Traffic congestion is a common problem in the automotive highway system. Dynamic conditions such as traffic load, road construction and accidents introduce problems for static route determination in travel planning. Many on-line mapping systems (such as MapQuest) provide the ability to obtain shortest or fastest path travel directions between locations, using static information.

Systems to record traffic accidents are common in many countries. Tracking traffic load using sensor networks has recently been introduced in the United States. These systems provide necessary input for determining the number of vehicles on particular roads/highways. An alternative system could track automobiles via GPS devices on the cars. In both approaches, a straightforward approach to traffic flow prediction is to make assumptions about the flow network. Prediction systems using only this technology (as in http://www.msnbc.msn.com/Default.aspx?id=3158259&p1=0) suffer from a number of shortcomings. First, they do not monitor the number of vehicles considering a re-route or actually re-routing to alternate routes and create a "thundering herd" problem where many vehicles head to what was once the quickest route. (see load balancing below) Second, more sophisticated routing techniques exist which can be applied to traffic situations to reduce congestion and provide improved flow control.

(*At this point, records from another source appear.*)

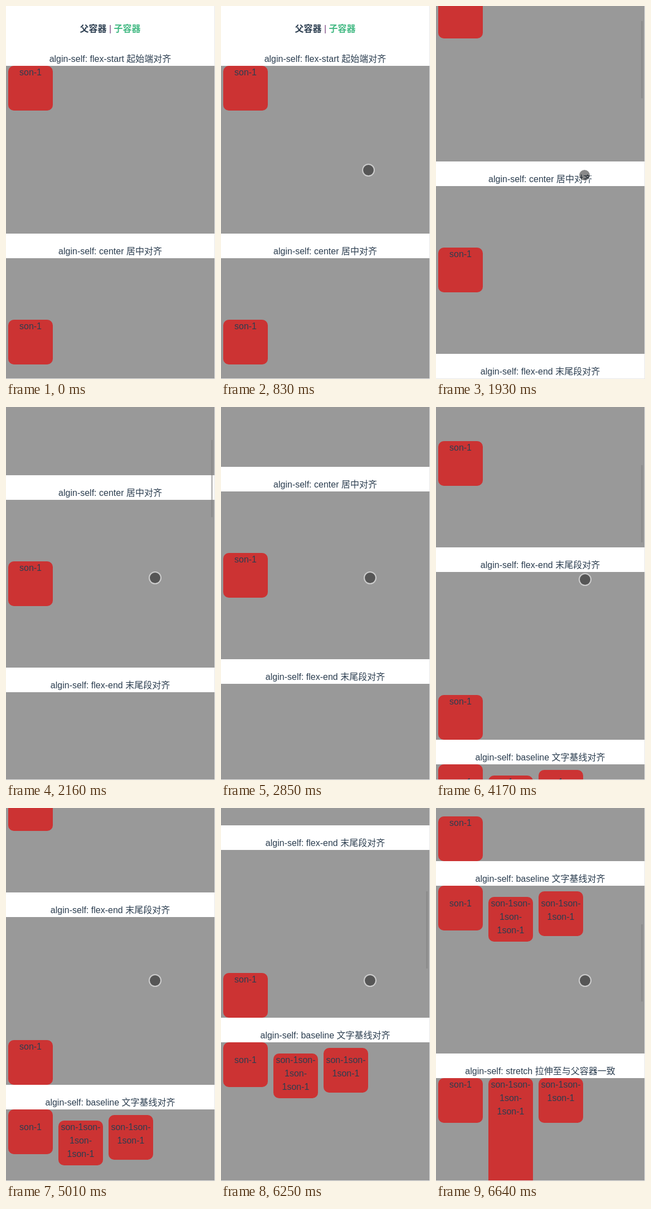
These frames come from a looping animation (375x667 px, 8000 ms). An HTML page:

```html
<!DOCTYPE html>
<html lang="zh-CN">
<head>
<meta charset="utf-8">
<title>align-self</title>
<style>
  html, body { margin: 0; width: 100%; height: 100%; overflow: hidden; background: #e6e6e6; }
  #view {
    position: absolute; left: 0; top: 0; width: 374px; height: 666px;
    overflow: hidden; background: #fff; color: #2c3e50; text-align: center;
    font: 16px/24px Arial, "Liberation Sans", "Noto Sans CJK SC", "Noto Sans CJK", sans-serif;
  }
  #page { position: absolute; left: 0; top: 0; width: 374px; }
  nav { height: 24px; padding: 29px 0 30px; }
  nav b:last-child { color: #42b983; }
  nav i { font-style: normal; color: #75407c; }
  h2 { margin: 0; height: 24px; font: inherit; white-space: nowrap; }
  .box {
    display: flex; align-items: flex-start; gap: 10px; box-sizing: border-box;
    height: 300px; margin-bottom: 20px; padding-left: 4px; background: #999;
  }
  .son {
    flex: none; box-sizing: border-box; width: 80px; height: 80px;
    border-radius: 10px; background: #c33; white-space: pre;
  }
  #thumb { position: absolute; left: 368px; top: 0; width: 3px; height: 138px; background: rgba(128, 128, 128, .5); }
  #touch {
    position: absolute; left: -11.5px; top: -11.5px; width: 19px; height: 19px; border-radius: 50%;
    border: 2px solid rgba(255, 255, 255, .5);
    background: rgba(20, 20, 20, .5); background-clip: padding-box;
  }
</style>
</head>
<body>
<div id="view">
  <div id="page"><nav><b>父容器</b><i> | </i><b>子容器</b></nav></div>
  <div id="thumb"></div>
  <div id="touch"></div>
</div>
<script>
const LOOP = 8000;
const $ = id => document.getElementById(id);
const page = $('page'), thumb = $('thumb'), touch = $('touch');

const one = ['son-1'];
const three = ['son-1', 'son-1son-\n1son-\n1son-1', 'son-1son-\n1son-1'];
const sections = [
  ['flex-start', '起始端对齐', one],
  ['center', '居中对齐', one],
  ['flex-end', '末尾段对齐', one],
  ['baseline', '文字基线对齐', three],
  ['stretch', '拉伸至与父容器一致', three]
];

function add(parent, tag, cls, text = '') {
  const el = document.createElement(tag);
  el.className = cls;
  el.textContent = text;
  parent.appendChild(el);
  return el;
}

for (const [align, label, sons] of sections) {
  add(page, 'h2', '', `algin-self: ${align} ${label}`);
  const box = add(page, 'div', 'box');
  sons.forEach((text, i) => {
    const son = add(box, 'div', 'son', text);
    son.style.alignSelf = align;
    if (align === 'baseline') son.style.paddingTop = [20, 0, 10][i] + 'px';
    if (align === 'stretch' && i === 1) son.style.height = 'auto';
  });
}

// bias skews the easing towards an early (< 1) or late (> 1) middle
const scrolls = [
  { start: 1780, end: 2240, steps: 7, by: 300, bias: .935 },
  { start: 3940, end: 4400, steps: 7, by: 300, bias: .874 },
  { start: 6100, end: 6640, steps: 8, by: 400, bias: 1.032 }
];
const entry = [353, 993];
const moves = [
  { start: 210, end: 590, steps: 6, to: [263, 298], bend: [244, 400] },
  { start: 760, end: 830, steps: 2, to: [264, 293] },
  { start: 1780, end: 2240, steps: 7, to: [267, 305] },
  { start: 3940, end: 4400, steps: 7, to: [267, 308] }
];

const clamp = v => Math.max(0, Math.min(1, v));
const smooth = p => p * p * (3 - 2 * p);
const easeOut = p => 1 - (1 - p) ** 2.5;

// The picture refreshes in even ticks, so progress moves in hard steps
function progress(t, { start, end, steps }) {
  if (t < start) return 0;
  const tick = (end - start) / (steps - 1);
  return clamp((Math.floor((t - start + 6) / tick) + 1) / steps);
}

function scrollAt(t) {
  return scrolls.reduce((y, s) => y + s.by * smooth(progress(t, s) ** s.bias), 0);
}

function touchAt(t) {
  let pos = entry;
  for (const m of moves) {
    const u = easeOut(progress(t, m)), from = pos;
    pos = m.to.map((to, k) => {
      const mid = m.bend ? m.bend[k] : (from[k] + to) / 2;
      return (1 - u) ** 2 * from[k] + 2 * u * (1 - u) * mid + u * u * to;
    });
    if (u < 1) break;
  }
  return pos.map(Math.round);
}

// The thumb rests 300 ms after a scroll, then fades for 300 ms
function thumbAlpha(t) {
  const last = scrolls.filter(s => t >= s.start).pop();
  return last ? clamp(1 - (t - last.end - 300) / 300) : 0;
}

function draw(t) {
  const y = Math.round(scrollAt(t));
  const [tx, ty] = touchAt(t);
  page.style.transform = `translateY(${-y}px)`;
  thumb.style.transform = `translateY(${Math.round(y * .2075)}px)`;
  thumb.style.opacity = thumbAlpha(t);
  touch.style.transform = `translate(${tx}px, ${ty}px)`;
}

let origin = null;
function tick(now) {
  if (origin === null) origin = now;
  draw((now - origin) % LOOP);
  requestAnimationFrame(tick);
}
draw(0);
requestAnimationFrame(tick);
</script>
</body>
</html>
```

This disclosure extends road-based sensor networks to include GPS enabled automobiles (thereby supporting all roads, rather than just the cities/interstates with sensor networks) and to apply known flow/congestion control algorithms from computer networking to the traffic problem. Specifically, we propose using the portion of High-Performance Routing (HPR) known as Adaptive Rate Based flow control (ARB) for dynamically determining route al...